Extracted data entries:
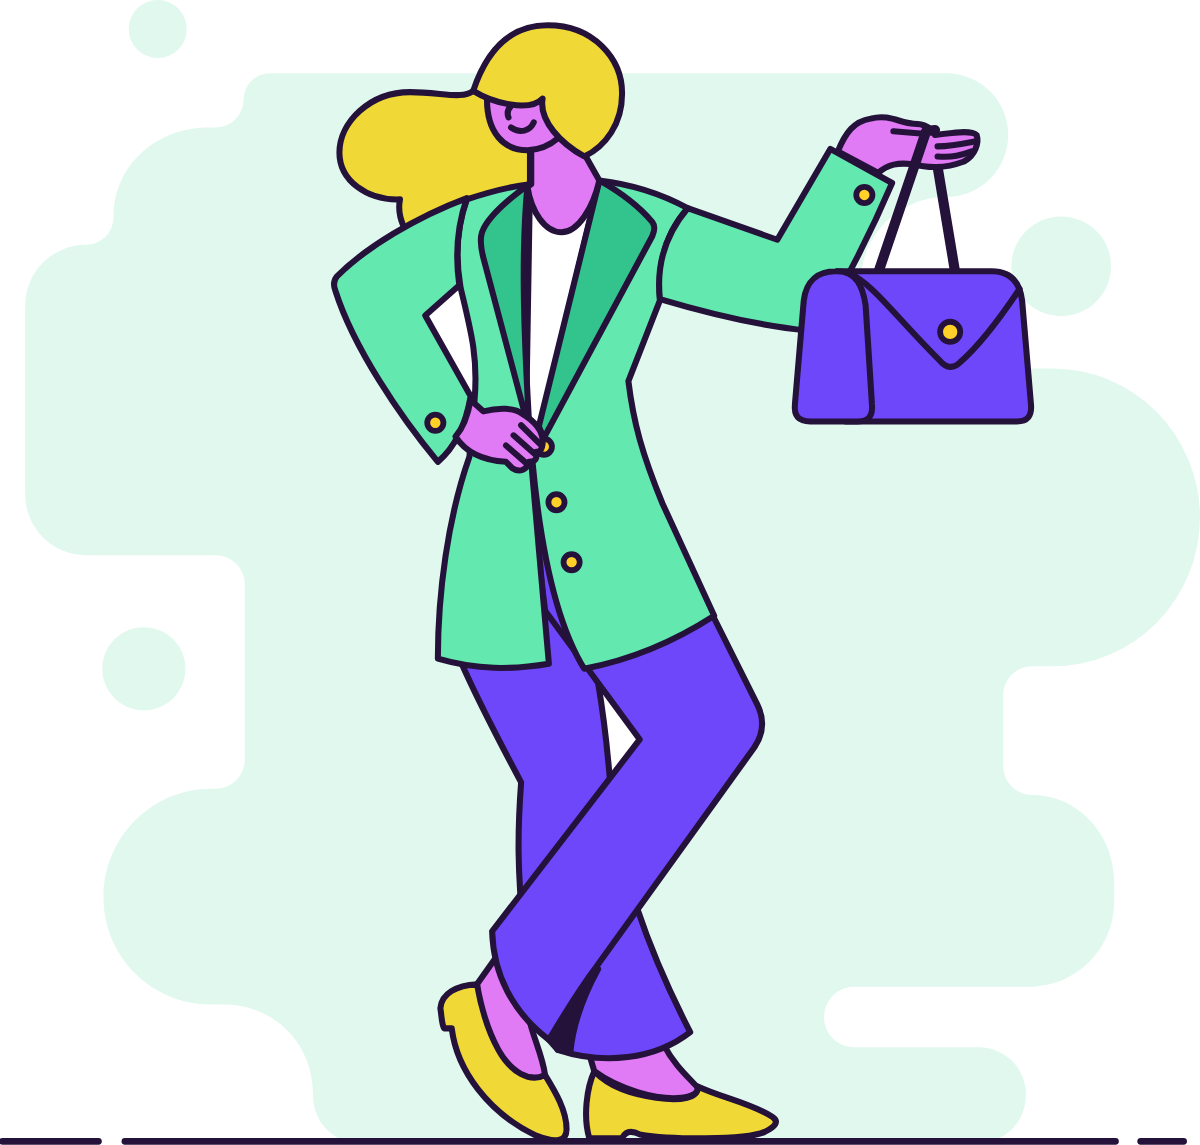
<!DOCTYPE html>
<html lang="en">
<head>
<meta charset="utf-8">
<title>Woman with a handbag</title>
<style>
:root {
  --ink: #25123a;
  --mint: #63e8b0;
  --mint-dark: #33c48d;
  --mint-pale: #e1f8ef;
  --violet: #6e47fb;
  --skin: #e07af5;
  --yellow: #f0d936;
  --button: #ffd028;
  --white: #ffffff;
}
html, body { margin: 0; padding: 0; background: var(--white); overflow: hidden; }
.illustration { display: block; width: 1200px; height: 1145px; }
.backdrop { fill: var(--mint-pale); }
.outlined { stroke: var(--ink); stroke-width: 4.8; stroke-linejoin: round; stroke-linecap: round; }
.line { fill: none; }
.jacket { fill: var(--mint); }
.lapel { fill: var(--mint-dark); }
.trousers, .bag { fill: var(--violet); }
.skin { fill: var(--skin); }
.hair, .shoe { fill: var(--yellow); }
.white { fill: var(--white); }
.shade { fill: var(--ink); }
.button { fill: var(--button); stroke: var(--ink); stroke-width: 4.6; }
.strap { fill: none; stroke: var(--ink); stroke-width: 8; stroke-linejoin: round; }
.ground { fill: none; stroke: var(--ink); stroke-width: 5.4; stroke-linecap: round; }
</style>
</head>
<body>
<svg class="illustration" viewBox="0 0 951 907.4" role="img" aria-label="Blonde woman in a green jacket and violet trousers holding up a violet handbag">
  <defs>
    <circle id="button" r="6.4"/>
  </defs>

  <g class="backdrop">
    <path d="M214 58H750a49 49 0 0 1 0 98a68 68 0 0 0 0 136H834a117 118 0 0 1 0 236H818a23 23 0 0 0-23 23V607a23 23 0 0 0 23 23C854 630 883 661 883 699V714C883 752 853 782 815 782H677a24 24 0 0 0 0 48H776a37 37 0 0 1 37 37C813 885 803 899 785 905H275C258 899 248 885 248 867C248 825 215 796 178 796H167C120 796 82 758 82 711S120 625 167 625H171a23 23 0 0 0 23-23V463a23 23 0 0 0-23-23H68a48 48 0 0 1-48-48V242a48 48 0 0 1 48-48a22 22 0 0 0 22-22C90 130 125 101 165 101H171a22 22 0 0 0 22-22a21 21 0 0 1 21-21Z"/>
    <circle cx="125" cy="23" r="23"/>
    <circle cx="841" cy="211" r="39.5"/>
    <circle cx="114" cy="530" r="33"/>
  </g>

  <path class="ground" d="M2 904.5H78M99 904.5H884M904 904.5H938"/>

  <g id="ponytail">
    <path class="hair outlined" d="M375 72C366 79 350 73 325 73C293 73 269 97 269 121C269 143 291 159 317 158C315 168 318 176 322 184L420 150V110L388 76Z"/>
  </g>

  <g id="feet" class="outlined">
    <path class="skin" d="M395 756L378 780C381 812 392 852 425 855L432 852C430 837 423 823 420 810Z"/>
    <path class="shoe" d="M378 780C362 781 350 787 349 799C350 805 350 812 352 815H358C362 848 387 882 425 900C440 906 449 905 449 895C449 880 440 865 432 852C420 858 405 850 395 832C385 814 381 797 378 780Z"/>
    <path class="skin" d="M466 832L471 849C490 863 520 872 540 870C549 869 554 866 553 862C545 853 535 845 526 828Z"/>
    <path class="shoe" d="M471 849C465 862 462 885 467 902H493C496 896 501 896 507 899C530 903 590 904 606 897C614 893 618 889 612 885C595 874 572 870 553 861C554 870 540 873 520 870C500 867 484 862 471 849Z"/>
  </g>

  <g id="trousers" class="outlined">
    <path class="white" stroke="none" style="stroke:none" d="M466 528L474 541L483 616L507 586Z"/>
    <path class="trousers" d="M365 524C380 558 397 590 413 620C410 660 410 690 415 740C425 790 434 815 442 832C478 844 519 840 547 818C530 785 515 750 505 720C490 680 486 640 483 614C481 590 478 565 474 541L430 470Z"/>
    <path class="shade" d="M435 824L474 768C462 790 454 812 452 834L442 832Z"/>
    <path class="trousers" d="M432 484L507 586L390 738C391 772 406 802 435 824C447 804 459 784 472 767L598 592C606 580 605 568 600 558L564 486L424 420Z"/>
  </g>

  <g id="torso" class="outlined">
    <path class="white" style="stroke:none" d="M417 148L417 330L422 352L428 340L475 144Z"/>
    <path class="white" style="stroke:none" d="M364 226L337 250L381 326L378 280Z"/>
    <path class="jacket" d="M420 146C402 148 385 153 370 158C362 180 361 205 365 228C374 265 379 285 376 318L372 362C355 410 347 470 347 522C378 531 405 531 435 526L421 366L417 328Z"/>
    <path class="jacket" d="M475 143C500 146 525 154 545 165C527 185 521 210 523 238L498 302C502 335 509 360 525 399C540 432 553 460 566 488C535 508 500 523 463 530C437 488 427 420 422 366L429 335Z"/>
    <path class="lapel" d="M418 147C400 160 386 173 382 184C380 190 381 196 383 204L417 332L419 330C415 260 413 200 418 147Z"/>
    <path class="lapel" d="M475 143C491 152 506 163 517 176Q520 180 517 187L431 347L427 338Z"/>
    <path class="skin" d="M421 112V146L418 148C421 168 432 184 445 184C458 184 470 165 475 143L462 120L442 104Z"/>
  </g>

  <g id="bent-arm" class="outlined">
    <path class="jacket" d="M370 157C330 172 290 196 267 219Q263 224 266 231C280 275 317 330 347 366C360 355 369 337 373 314L337 250L364 226C361 205 362 180 370 157Z"/>
    <use class="button" href="#button" x="345" y="335"/>
    <use class="button" href="#button" x="431" y="354"/>
    <path class="skin" d="M373 317L383 326C395 323 408 323 414 328C424 334 431 342 430 352C429 358 427 358 425 358C426 364 424 366 419 366C418 372 412 375 406 371L401 366C385 365 370 360 361 346C368 338 371 328 373 317Z"/>
    <path class="line" d="M413 337L428 352M407 345L424 360M401 353L417 367"/>
    <use class="button" href="#button" x="441" y="398"/>
    <use class="button" href="#button" x="453" y="445.5"/>
  </g>

  <g id="raised-arm" class="outlined">
    <path class="jacket" d="M545 165L616 190L658 118L707 145C692 180 678 208 660 240L640 262C600 258 560 248 523 237C520 210 528 185 545 165Z"/>
    <use class="button" href="#button" x="685" y="154.500"/>
    <path class="strap" d="M742 126L757 216"/>
    <path class="skin" d="M664 120C670 105 677 96 690 94C705 90 714 98 724 98C732 98 738 101 741 107C755 105 770 103 774 107C776 113 773 123 764 128C748 134 735 133 722 130C712 129 704 130 696 137Z"/>
    <path class="line" d="M708 104L732 106M743 116C755 116 763 114 773 112M743 124C755 125 762 123 770 120"/>
    <path class="strap" d="M741 103L734 104L696 216"/>
  </g>

  <g id="handbag" class="outlined">
    <path class="bag" d="M664 215H786C800 215 808 223 810 238L817 320C818 330 814 334 806 334H670Z"/>
    <path class="line" d="M672 216C692 225 708 249 745 286Q753 295 761 287C777 273 792 253 808 229"/>
    <path class="bag" d="M662 215C679 214 684 228 686 242L691 320C692 330 688 334 680 334H642C633 334 629 330 630 320L637 238C639 222 649 215 662 215Z"/>
    <circle class="button" cx="753" cy="263" r="8"/>
  </g>

  <g id="head" class="outlined">
    <path class="skin" d="M386 76C385 106 400 119 418 119C427 119 436 115 443 109L432 72Z"/>
    <path class="line" d="M405 84Q401 88 403 93M405 101C412 106 420 104 423 97"/>
    <path class="hair" d="M375 72C385 42 403 20 434 20C470 20 493 46 493 74C493 98 480 116 463 124C445 114 427 96 430 78C420 89 391 82 375 72Z"/>
  </g>
</svg>
</body>
</html>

- _Problem details_
Of the lines above, extract only those from the line with "--yellow: #f0d936;" to the line with "a green jacket", both included, exactly as written.

- _Task result_
  --yellow: #f0d936;
  --button: #ffd028;
  --white: #ffffff;
}
html, body { margin: 0; padding: 0; background: var(--white); overflow: hidden; }
.illustration { display: block; width: 1200px; height: 1145px; }
.backdrop { fill: var(--mint-pale); }
.outlined { stroke: var(--ink); stroke-width: 4.8; stroke-linejoin: round; stroke-linecap: round; }
.line { fill: none; }
.jacket { fill: var(--mint); }
.lapel { fill: var(--mint-dark); }
.trousers, .bag { fill: var(--violet); }
.skin { fill: var(--skin); }
.hair, .shoe { fill: var(--yellow); }
.white { fill: var(--white); }
.shade { fill: var(--ink); }
.button { fill: var(--button); stroke: var(--ink); stroke-width: 4.6; }
.strap { fill: none; stroke: var(--ink); stroke-width: 8; stroke-linejoin: round; }
.ground { fill: none; stroke: var(--ink); stroke-width: 5.4; stroke-linecap: round; }
</style>
</head>
<body>
<svg class="illustration" viewBox="0 0 951 907.4" role="img" aria-label="Blonde woman in a green jacket and violet trousers holding up a violet handbag">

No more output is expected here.